Because of the rain and all the cows, Ushguli's paths were a mixture of mud and cow puddles. With little success, we tried to hop around from one rock to another. Audrey's reaction upon being engulfed in cow poop soup captured the moment, “I don't think I've ever seen so much cow shit in my life!” Our hiking boots will never be the same.
Later as we huddled in our hosts’ kitchen to share dinner with Avgan, an older woman shuffled in. Dressed entirely in black and lugging buckets of fresh milk, she seemed to carry the sadness of the world in her dark eyes. Avgan greeted her warmly. She was his cousin from Khalde, the abandoned village we’d visited the day before. They hadn't seen each other in over a year, so it was an emotional greeting. As Avgan described the condition Khalde was in, they both began to cry. As if to justify his actions to us, he explained that Svan men are allowed to cry. Not a surprise, given that sadness and nostalgia feature so prominently in Svan life.
Eventually, Avgan snapped out of his dark mood and resumed the role of tamada at our makeshift supra. The effects of the bad white wine hit us the next morning as our livers pickled around the edges. Avgan's knock at 8 AM – with a bottle of beer to cure our hangover ills – didn't help. We wondered how this 63-year old – appropriately nicknamed “the wolf” – could feel so good after so many successive evenings of drinking.
I made a promise to himself. Next trip to Svaneti, I'm a Mormon on antibiotics.
Home to Mestia
There is no public transport between Ushguli and Mestia, so we hired a jeep. As a result, we were the public transport that day and four additional opportunistic local guys jumped in with us. Invoking God's protection, they crossed themselves; we began to wonder what we’d gotten ourselves into. Fortunately, our driver knew the area well and we stuck to the “no looking down” rule as our jeep veered toward the cliffside. To describe the paths that jeeps take through Svaneti as “roads” is generous. Comic relief came in the form of large inebriated men singing (shouting?) Svan songs. Ringing ears aside, the ride to Mestia was relatively uneventful and included only one curious stop to tighten the wheels on the jeep.

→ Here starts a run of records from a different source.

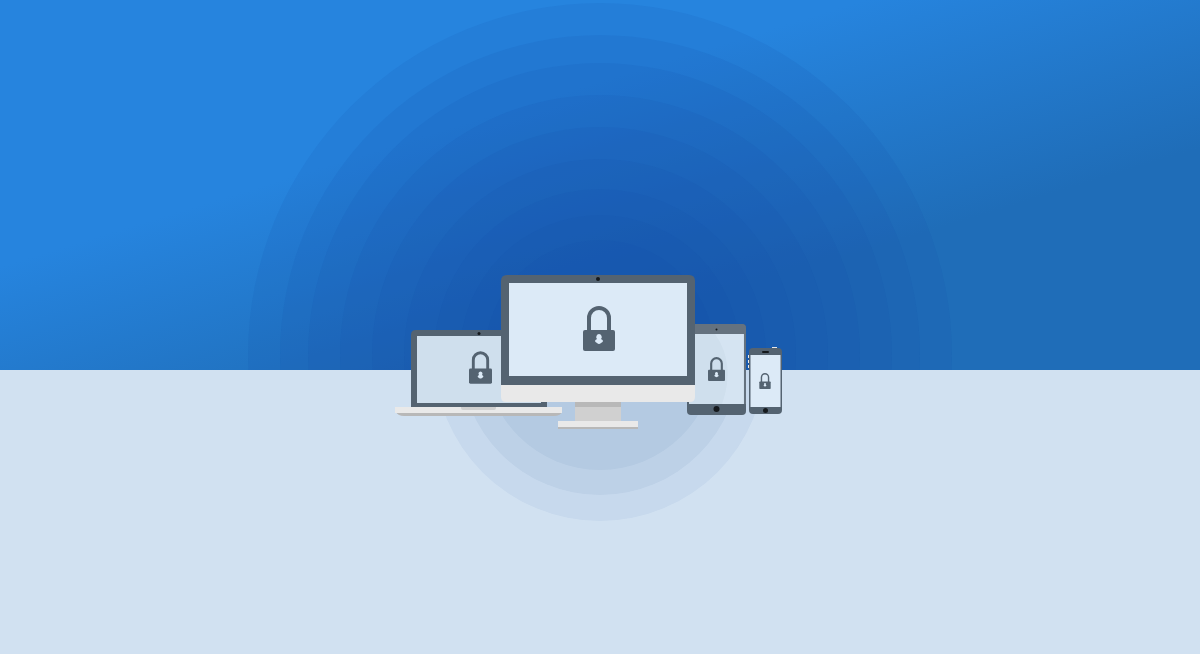
<!DOCTYPE html>
<html lang="en">
<head>
<meta charset="utf-8">
<title>Secure devices</title>
<style>
:root {
  --sky-light: #2684de;
  --sky-dark: #1f6db8;
  --ring: #1549a0;
  --ground: #d1e1f1;
  --ground-ring-1: #c7d9ed;
  --ground-ring-2: #bdd1e7;
  --ground-ring-3: #b4cae2;
  --frame: #546371;
  --frame-light: #65727f;
  --screen: #dceaf7;
  --screen-dim: #cfdfed;
  --metal: #e9e9e9;
  --metal-mid: #d0d0d0;
  --metal-dark: #b8b8b8;
  --black: #15191d;
}
html, body { margin: 0; height: 100%; overflow: hidden; }
.hero { display: block; width: 1200px; height: 654px; }
.stop-light { stop-color: var(--sky-light); }
.stop-dark { stop-color: var(--sky-dark); }
.ground { fill: var(--ground); }
.sky-rings { fill: var(--ring); fill-opacity: .11; }
.ground-ring-1 { fill: var(--ground-ring-1); }
.ground-ring-2 { fill: var(--ground-ring-2); }
.ground-ring-3 { fill: var(--ground-ring-3); }
.frame { fill: var(--frame); }
.frame-light { fill: var(--frame-light); }
.screen { fill: var(--screen); }
.screen-dim { fill: var(--screen-dim); }
.metal { fill: var(--metal); }
.metal-mid { fill: var(--metal-mid); }
.metal-dark { fill: var(--metal-dark); }
.black { fill: var(--black); }
.shackle { fill: none; stroke: var(--frame); stroke-width: 4; }
</style>
</head>
<body>
<svg class="hero" viewBox="0 0 1200 654" role="img" aria-label="Laptop, desktop, tablet and phone, each showing a padlock">
  <defs>
    <linearGradient id="sky" x1="0" y1="0" x2="1" y2="1">
      <stop class="stop-light" offset=".36"/>
      <stop class="stop-dark" offset=".7"/>
    </linearGradient>
    <clipPath id="sky-area"><rect width="1200" height="370"/></clipPath>
    <clipPath id="ground-area"><rect y="370" width="1200" height="284"/></clipPath>
    <symbol id="padlock" viewBox="0 0 32 45" overflow="visible">
      <path class="shackle" d="M6 26V12a10 10 0 0 1 20 0V26"/>
      <rect class="frame" y="24" width="32" height="21" rx="2"/>
      <path class="screen" d="M16 28a3 3 0 0 1 2 5q2 1 2 2t-2 2a3 3 0 0 1-4 0q-2-1-2-2t2-2a3 3 0 0 1 2-5z"/>
    </symbol>
  </defs>

  <rect width="1200" height="370" fill="url(#sky)"/>
  <g class="sky-rings" clip-path="url(#sky-area)">
    <circle cx="600" cy="355" r="352"/>
    <circle cx="600" cy="355" r="320"/>
    <circle cx="600" cy="355" r="292"/>
    <circle cx="600" cy="355" r="260"/>
    <circle cx="600" cy="355" r="228"/>
    <circle cx="600" cy="355" r="196"/>
    <circle cx="600" cy="355" r="166"/>
    <circle cx="600" cy="355" r="140"/>
    <circle cx="600" cy="355" r="115"/>
  </g>

  <rect class="ground" y="370" width="1200" height="284"/>
  <g clip-path="url(#ground-area)">
    <circle class="ground-ring-1" cx="600" cy="355" r="166"/>
    <circle class="ground-ring-2" cx="600" cy="355" r="140"/>
    <circle class="ground-ring-3" cx="600" cy="355" r="115"/>
  </g>

  <g id="laptop">
    <path class="frame" d="M411 407V335q0-5 5-5H542q5 0 5 5V407z"/>
    <rect class="screen-dim" x="417" y="336" width="124" height="67"/>
    <circle class="black" cx="479" cy="333.5" r="1.5"/>
    <path class="metal-dark" d="M396 412H562q-2 4-8 4H404q-6 0-8-4z"/>
    <rect class="metal" x="395" y="407" width="167" height="6"/>
    <path class="metal-mid" d="M461 407h35v1q0 2-2 2h-31q-2 0-2-2z"/>
    <use href="#padlock" x="469" y="351" width="23" height="33"/>
  </g>

  <g id="tablet">
    <rect class="frame" x="687" y="324" width="59" height="91" rx="4"/>
    <path class="frame-light" d="M687 334V328q0-4 4-4h51q4 0 4 4V404h-2V334z"/>
    <rect class="screen-dim" x="689" y="334" width="55" height="70"/>
    <path class="screen" opacity=".5" d="M715 334h28v70H722q14-40-7-70z"/>
    <circle class="black" cx="716.5" cy="329.5" r="1"/>
    <circle class="black" cx="716.5" cy="409" r="3"/>
    <use href="#padlock" x="708" y="357" width="17" height="24"/>
  </g>

  <g id="phone">
    <path class="metal" d="M772 347h5v2h-5zM748 355h2v3h-2zM748 360h2v3h-2zM748 365h2v3h-2z"/>
    <rect class="frame" x="749" y="348" width="33" height="66" rx="4"/>
    <rect class="screen" x="750.5" y="355" width="30" height="52"/>
    <rect class="black" x="762" y="351" width="7" height="2" rx="1"/>
    <circle class="black" cx="765.5" cy="410.5" r="2.5"/>
    <use href="#padlock" x="759" y="373" width="12" height="16"/>
  </g>

  <g id="desktop">
    <rect class="metal-mid" x="575" y="402" width="46" height="20"/>
    <rect class="metal-dark" x="575" y="402" width="46" height="5"/>
    <rect class="metal-dark" x="558" y="426" width="80" height="3"/>
    <rect class="metal" x="558" y="421" width="80" height="6"/>
    <path class="metal" d="M501 384H695V397q0 5-5 5H506q-5 0-5-5z"/>
    <path class="frame" d="M501 385V281q0-6 6-6H689q6 0 6 6V385z"/>
    <rect class="screen" x="509" y="283" width="178" height="93"/>
    <circle class="black" cx="598" cy="279" r="2"/>
    <use href="#padlock" x="583" y="306" width="32" height="45"/>
  </g>
</svg>
</body>
</html>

Strangely enough, we ran into the same policemen on the street in Mestia. Again, all smiles as they asked us how our journey went. As we told others in Mestia about our trek and rattled off the names of the villages we’d visited, we received approving nods and invitations to go drink some more. We would graciously decline, but appreciated the warm invitation all the same. Apparently, we were beginning to be truly accepted in this unique place.
Organizing a Trek in Svaneti
- How to get there: See the post Svaneti: How and Why To Go
- Where to stay: The Svaneti Mountaineering Tourism Center (SMTC) can arrange home stays in Mestia and the surrounding villages. Their website [used to] feature a listing of families. We stayed with Jora Kaldani in Adishi and Ucha Margvelani in Iprari. Home stays are clean. Toilet facilities tend to be simple, usually meaning an outhouse in the garden. Ucha's house in Iprari (Kala) has a hot water shower, a welcome luxury after an exhausting hike. The agreed cost for accommodation and three meals is 35 Lari/person. You pay the families directly.
- Where to eat: You will never go hungry, but if you are lactose intolerant or a vegetarian, eating to your needs may be a challenge. The food at the village home stays is all fresh from their farms, meaning cows and pigs. There is lots of cheese, khachapuri, matsoni, chunks of meat, kubdari (meat stuffed bread) and potatoes. Vegetables are in short supply, except at meals in Mestia.
- Arranging a mountain guide: Unless you are an experienced mountaineer and can read old Soviet maps, we would recommend taking a mountain guide until SMTC is able to clearly mark all of the trails. Contact SMTC and they will find a guide for you. English speaking guides are also available. Cost: 50 Lari/day.